The residents of the refugee enclaves include Roma men, women and children who were cleansed from their homes during the war in Kosovo. The Roma live in structures that could be described as shacks if they were constructed to house humans. The shelters are pieced together from scraps of wood, cardboard boxes and thin sheets of tin. The leaky roofs are held in place by old automobile tires. Inside, the soot from wood-burning stoves stains walls, ceilings and people. The floors are made of dirt in the dry areas, and mud where water seeps in from the outside. The furniture consists of wood boxes and, for those who can afford the luxury, filthy carpets.
Scott Taylor, a well-respected Canadian military affairs correspondent, recently visited the refugee enclave near the Obilic power station. His report from the field presented the current situation in Kosovo in a different light than did the trumpeting of the International Crisis Group.
"The housing program also illustrates the vast discrepancy between the allocation of funds to Albanian Kosovars and other ethnic minorities," stated Taylor in an article published in the Ottawa Citizen. "Throughout the Albanian sectors ‘monster’ homes–many larger than 7,000 square feet–are being built. Along the main roads are dozens of new hotels and service centres, complete with car washes, supermarkets and cafes. By contrast, inside the isolated minority enclaves there has been little reconstruction…"

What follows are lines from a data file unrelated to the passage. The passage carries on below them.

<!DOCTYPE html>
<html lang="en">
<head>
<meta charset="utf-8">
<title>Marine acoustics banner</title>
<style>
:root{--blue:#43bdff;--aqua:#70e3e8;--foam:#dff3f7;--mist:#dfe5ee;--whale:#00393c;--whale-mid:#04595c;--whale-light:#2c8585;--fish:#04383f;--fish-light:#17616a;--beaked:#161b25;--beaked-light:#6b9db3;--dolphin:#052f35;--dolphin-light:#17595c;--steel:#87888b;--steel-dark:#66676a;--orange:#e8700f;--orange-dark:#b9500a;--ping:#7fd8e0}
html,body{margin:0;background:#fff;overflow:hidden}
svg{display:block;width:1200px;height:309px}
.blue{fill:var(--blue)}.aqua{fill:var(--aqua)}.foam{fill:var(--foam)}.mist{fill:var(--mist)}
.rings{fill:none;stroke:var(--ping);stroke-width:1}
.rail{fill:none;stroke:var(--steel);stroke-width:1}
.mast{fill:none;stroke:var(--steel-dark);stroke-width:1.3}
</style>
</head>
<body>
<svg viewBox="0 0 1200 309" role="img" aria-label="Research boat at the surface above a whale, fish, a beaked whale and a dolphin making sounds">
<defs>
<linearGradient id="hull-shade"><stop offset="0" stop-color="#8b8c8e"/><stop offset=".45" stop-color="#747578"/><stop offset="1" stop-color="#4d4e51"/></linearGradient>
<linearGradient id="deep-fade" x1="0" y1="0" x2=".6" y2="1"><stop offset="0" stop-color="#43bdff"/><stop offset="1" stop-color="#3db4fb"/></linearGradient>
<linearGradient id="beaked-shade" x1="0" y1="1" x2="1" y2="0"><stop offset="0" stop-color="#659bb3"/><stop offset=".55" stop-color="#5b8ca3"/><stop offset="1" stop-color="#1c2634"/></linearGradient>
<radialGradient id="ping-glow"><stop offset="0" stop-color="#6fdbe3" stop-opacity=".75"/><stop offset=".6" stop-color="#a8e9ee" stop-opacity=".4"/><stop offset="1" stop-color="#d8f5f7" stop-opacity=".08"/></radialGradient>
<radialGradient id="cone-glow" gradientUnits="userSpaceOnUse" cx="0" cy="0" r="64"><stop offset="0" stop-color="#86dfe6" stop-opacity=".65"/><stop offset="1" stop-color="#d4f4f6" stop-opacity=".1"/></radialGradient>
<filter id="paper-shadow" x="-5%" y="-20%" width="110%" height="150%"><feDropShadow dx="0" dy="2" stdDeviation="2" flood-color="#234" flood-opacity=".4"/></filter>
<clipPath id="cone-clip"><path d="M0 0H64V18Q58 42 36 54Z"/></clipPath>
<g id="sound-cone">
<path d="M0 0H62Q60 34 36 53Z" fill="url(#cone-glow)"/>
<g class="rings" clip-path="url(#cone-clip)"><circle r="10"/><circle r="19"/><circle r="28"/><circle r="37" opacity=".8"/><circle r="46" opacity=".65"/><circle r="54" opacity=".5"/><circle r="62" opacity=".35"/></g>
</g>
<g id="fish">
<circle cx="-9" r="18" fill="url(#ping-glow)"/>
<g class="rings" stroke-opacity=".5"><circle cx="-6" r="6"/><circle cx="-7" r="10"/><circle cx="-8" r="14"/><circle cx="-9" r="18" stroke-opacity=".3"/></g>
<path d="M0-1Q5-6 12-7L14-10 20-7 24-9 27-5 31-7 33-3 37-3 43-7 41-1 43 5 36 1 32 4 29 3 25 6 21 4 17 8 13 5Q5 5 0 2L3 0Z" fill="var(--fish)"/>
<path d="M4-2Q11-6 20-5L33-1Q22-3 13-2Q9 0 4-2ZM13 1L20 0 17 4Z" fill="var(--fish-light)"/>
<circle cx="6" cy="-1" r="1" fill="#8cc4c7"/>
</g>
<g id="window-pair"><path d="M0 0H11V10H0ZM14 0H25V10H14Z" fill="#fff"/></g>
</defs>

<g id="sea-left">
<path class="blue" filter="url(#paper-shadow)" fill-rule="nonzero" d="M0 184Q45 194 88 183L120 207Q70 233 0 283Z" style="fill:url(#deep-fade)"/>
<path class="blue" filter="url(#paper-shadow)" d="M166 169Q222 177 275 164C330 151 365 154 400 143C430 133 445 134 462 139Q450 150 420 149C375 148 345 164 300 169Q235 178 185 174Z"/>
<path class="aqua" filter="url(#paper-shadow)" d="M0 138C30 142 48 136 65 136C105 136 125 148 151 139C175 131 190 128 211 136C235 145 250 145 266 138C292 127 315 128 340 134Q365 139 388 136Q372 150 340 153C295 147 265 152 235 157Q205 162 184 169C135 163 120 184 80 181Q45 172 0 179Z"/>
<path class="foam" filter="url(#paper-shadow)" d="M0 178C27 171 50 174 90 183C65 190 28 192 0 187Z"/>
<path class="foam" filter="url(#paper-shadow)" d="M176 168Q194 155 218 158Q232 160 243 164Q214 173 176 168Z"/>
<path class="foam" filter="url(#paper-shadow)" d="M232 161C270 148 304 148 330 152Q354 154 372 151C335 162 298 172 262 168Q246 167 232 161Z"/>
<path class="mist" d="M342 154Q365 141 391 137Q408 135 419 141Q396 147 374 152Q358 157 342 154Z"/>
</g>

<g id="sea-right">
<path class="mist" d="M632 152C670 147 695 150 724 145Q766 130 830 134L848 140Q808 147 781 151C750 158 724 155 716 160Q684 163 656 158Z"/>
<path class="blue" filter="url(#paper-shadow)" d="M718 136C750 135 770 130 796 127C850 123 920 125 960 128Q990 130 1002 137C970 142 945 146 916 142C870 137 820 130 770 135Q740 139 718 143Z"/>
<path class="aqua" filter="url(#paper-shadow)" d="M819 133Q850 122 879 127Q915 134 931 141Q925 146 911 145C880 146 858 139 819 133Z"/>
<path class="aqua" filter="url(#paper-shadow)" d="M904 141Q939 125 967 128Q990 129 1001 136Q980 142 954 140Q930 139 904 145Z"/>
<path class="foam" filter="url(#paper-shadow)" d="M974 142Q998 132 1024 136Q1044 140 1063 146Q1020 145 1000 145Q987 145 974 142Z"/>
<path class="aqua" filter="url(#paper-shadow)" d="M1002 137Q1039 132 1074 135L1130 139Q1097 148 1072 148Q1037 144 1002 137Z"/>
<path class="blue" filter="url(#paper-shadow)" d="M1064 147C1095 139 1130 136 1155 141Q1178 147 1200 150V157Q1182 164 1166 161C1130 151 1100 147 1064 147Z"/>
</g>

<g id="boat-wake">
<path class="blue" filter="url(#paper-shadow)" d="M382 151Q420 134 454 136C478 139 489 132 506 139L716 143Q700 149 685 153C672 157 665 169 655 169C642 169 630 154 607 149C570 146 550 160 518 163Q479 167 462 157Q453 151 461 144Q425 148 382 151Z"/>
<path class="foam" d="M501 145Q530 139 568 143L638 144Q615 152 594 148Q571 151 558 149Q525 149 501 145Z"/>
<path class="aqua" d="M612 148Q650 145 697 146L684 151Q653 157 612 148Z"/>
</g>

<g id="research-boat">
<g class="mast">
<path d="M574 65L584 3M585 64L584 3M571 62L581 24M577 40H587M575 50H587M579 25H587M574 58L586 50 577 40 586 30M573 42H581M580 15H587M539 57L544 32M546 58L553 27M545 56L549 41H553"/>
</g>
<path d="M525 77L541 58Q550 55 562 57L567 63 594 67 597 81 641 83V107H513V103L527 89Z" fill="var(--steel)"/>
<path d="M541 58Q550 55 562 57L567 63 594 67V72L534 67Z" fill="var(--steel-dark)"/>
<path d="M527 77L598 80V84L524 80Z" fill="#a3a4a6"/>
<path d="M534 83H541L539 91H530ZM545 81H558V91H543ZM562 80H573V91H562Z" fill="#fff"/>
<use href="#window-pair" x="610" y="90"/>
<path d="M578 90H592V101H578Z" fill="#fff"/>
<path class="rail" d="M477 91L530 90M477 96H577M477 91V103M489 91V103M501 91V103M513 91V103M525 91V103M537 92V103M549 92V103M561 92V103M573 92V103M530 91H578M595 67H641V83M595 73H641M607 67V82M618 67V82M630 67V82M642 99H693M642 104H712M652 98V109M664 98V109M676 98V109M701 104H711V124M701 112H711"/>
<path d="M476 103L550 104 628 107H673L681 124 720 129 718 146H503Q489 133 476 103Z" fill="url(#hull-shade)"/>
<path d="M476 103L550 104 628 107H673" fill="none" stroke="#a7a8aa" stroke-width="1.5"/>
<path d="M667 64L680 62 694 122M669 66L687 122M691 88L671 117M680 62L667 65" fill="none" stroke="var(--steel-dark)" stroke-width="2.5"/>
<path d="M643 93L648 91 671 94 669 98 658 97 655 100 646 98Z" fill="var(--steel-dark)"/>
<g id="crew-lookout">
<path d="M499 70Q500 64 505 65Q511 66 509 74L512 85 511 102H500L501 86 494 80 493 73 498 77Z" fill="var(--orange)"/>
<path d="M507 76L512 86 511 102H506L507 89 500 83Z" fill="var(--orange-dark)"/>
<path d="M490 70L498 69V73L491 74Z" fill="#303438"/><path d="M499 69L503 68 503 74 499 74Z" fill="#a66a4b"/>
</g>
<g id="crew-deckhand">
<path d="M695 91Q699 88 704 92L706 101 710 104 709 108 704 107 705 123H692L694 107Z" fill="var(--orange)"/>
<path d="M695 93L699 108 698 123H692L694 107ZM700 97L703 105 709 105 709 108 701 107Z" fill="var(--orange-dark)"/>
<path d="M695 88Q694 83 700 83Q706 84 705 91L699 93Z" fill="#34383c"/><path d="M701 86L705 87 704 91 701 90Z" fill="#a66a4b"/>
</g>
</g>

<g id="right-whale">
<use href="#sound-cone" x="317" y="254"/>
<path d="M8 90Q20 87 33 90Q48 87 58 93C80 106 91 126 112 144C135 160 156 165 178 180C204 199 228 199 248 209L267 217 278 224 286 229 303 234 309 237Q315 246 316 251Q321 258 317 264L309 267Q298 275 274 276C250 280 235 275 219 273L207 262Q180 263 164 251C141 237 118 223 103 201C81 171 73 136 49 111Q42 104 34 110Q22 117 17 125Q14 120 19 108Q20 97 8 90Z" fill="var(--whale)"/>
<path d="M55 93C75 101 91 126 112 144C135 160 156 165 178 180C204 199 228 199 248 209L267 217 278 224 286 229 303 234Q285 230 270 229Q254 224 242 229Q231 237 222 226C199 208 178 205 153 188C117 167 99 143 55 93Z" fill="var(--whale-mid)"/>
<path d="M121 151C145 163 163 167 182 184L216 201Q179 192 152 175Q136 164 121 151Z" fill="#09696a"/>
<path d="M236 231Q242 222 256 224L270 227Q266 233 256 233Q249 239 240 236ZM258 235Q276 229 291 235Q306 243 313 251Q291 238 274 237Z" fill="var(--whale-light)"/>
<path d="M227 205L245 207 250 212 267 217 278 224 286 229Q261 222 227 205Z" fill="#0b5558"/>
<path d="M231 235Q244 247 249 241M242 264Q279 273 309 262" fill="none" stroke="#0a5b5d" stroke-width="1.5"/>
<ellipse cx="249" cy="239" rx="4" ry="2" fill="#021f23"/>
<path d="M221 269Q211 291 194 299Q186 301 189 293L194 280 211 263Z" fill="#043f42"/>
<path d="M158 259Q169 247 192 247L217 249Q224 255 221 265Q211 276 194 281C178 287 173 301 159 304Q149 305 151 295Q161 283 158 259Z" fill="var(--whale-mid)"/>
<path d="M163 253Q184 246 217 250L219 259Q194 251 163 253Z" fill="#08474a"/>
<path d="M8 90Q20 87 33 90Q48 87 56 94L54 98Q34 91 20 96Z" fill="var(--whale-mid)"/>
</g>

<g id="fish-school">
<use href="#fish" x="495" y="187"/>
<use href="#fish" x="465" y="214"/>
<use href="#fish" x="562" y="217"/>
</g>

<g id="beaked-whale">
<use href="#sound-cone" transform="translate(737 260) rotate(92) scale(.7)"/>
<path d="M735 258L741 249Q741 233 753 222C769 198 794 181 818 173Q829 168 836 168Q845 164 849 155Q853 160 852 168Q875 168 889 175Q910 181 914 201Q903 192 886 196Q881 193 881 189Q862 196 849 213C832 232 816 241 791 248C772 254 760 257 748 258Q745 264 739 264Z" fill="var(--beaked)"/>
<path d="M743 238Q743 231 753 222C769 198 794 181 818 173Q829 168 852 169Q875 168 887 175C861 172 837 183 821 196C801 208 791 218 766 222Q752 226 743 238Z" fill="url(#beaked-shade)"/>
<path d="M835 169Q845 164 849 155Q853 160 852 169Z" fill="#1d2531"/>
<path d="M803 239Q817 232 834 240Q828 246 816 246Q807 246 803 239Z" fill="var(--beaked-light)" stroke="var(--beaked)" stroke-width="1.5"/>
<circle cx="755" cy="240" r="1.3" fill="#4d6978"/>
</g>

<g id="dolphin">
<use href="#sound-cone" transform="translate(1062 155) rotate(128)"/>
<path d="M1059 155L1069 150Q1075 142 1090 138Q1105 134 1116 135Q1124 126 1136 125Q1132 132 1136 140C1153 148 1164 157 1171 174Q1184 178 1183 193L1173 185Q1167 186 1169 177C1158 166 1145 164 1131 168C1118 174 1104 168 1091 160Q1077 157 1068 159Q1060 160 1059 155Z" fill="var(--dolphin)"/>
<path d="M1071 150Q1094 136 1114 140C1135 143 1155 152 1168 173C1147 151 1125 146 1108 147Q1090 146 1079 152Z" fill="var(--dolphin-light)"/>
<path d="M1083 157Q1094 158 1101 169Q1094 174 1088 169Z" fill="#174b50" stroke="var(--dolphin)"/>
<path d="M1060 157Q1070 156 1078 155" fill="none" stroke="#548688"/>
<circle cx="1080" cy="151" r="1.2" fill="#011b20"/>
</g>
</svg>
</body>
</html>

Scott Taylor walked through the squalor, and he talked with the people who live in misery and despair. He got out of his vehicle and waded through the human rubble. Taylor told no lies.
There is a natural mystic blowing in the air and, in Kosovo, it stinks worse than the pollution spewed out from the belching chimneys at the Obilic power station. It is a mystery to me as to why the International Crisis Group could spend so much time and money on a report that completely reverses the true situation in Kosovo but, as Bob Marley wailed, "things are not the way they used to be."
James T. Phillips is a freelance reporter and photographer. He has covered wars in Iraq, Croatia, Bosnia, Kosovo and Macedonia. He can be reached at: firstname.lastname@example.org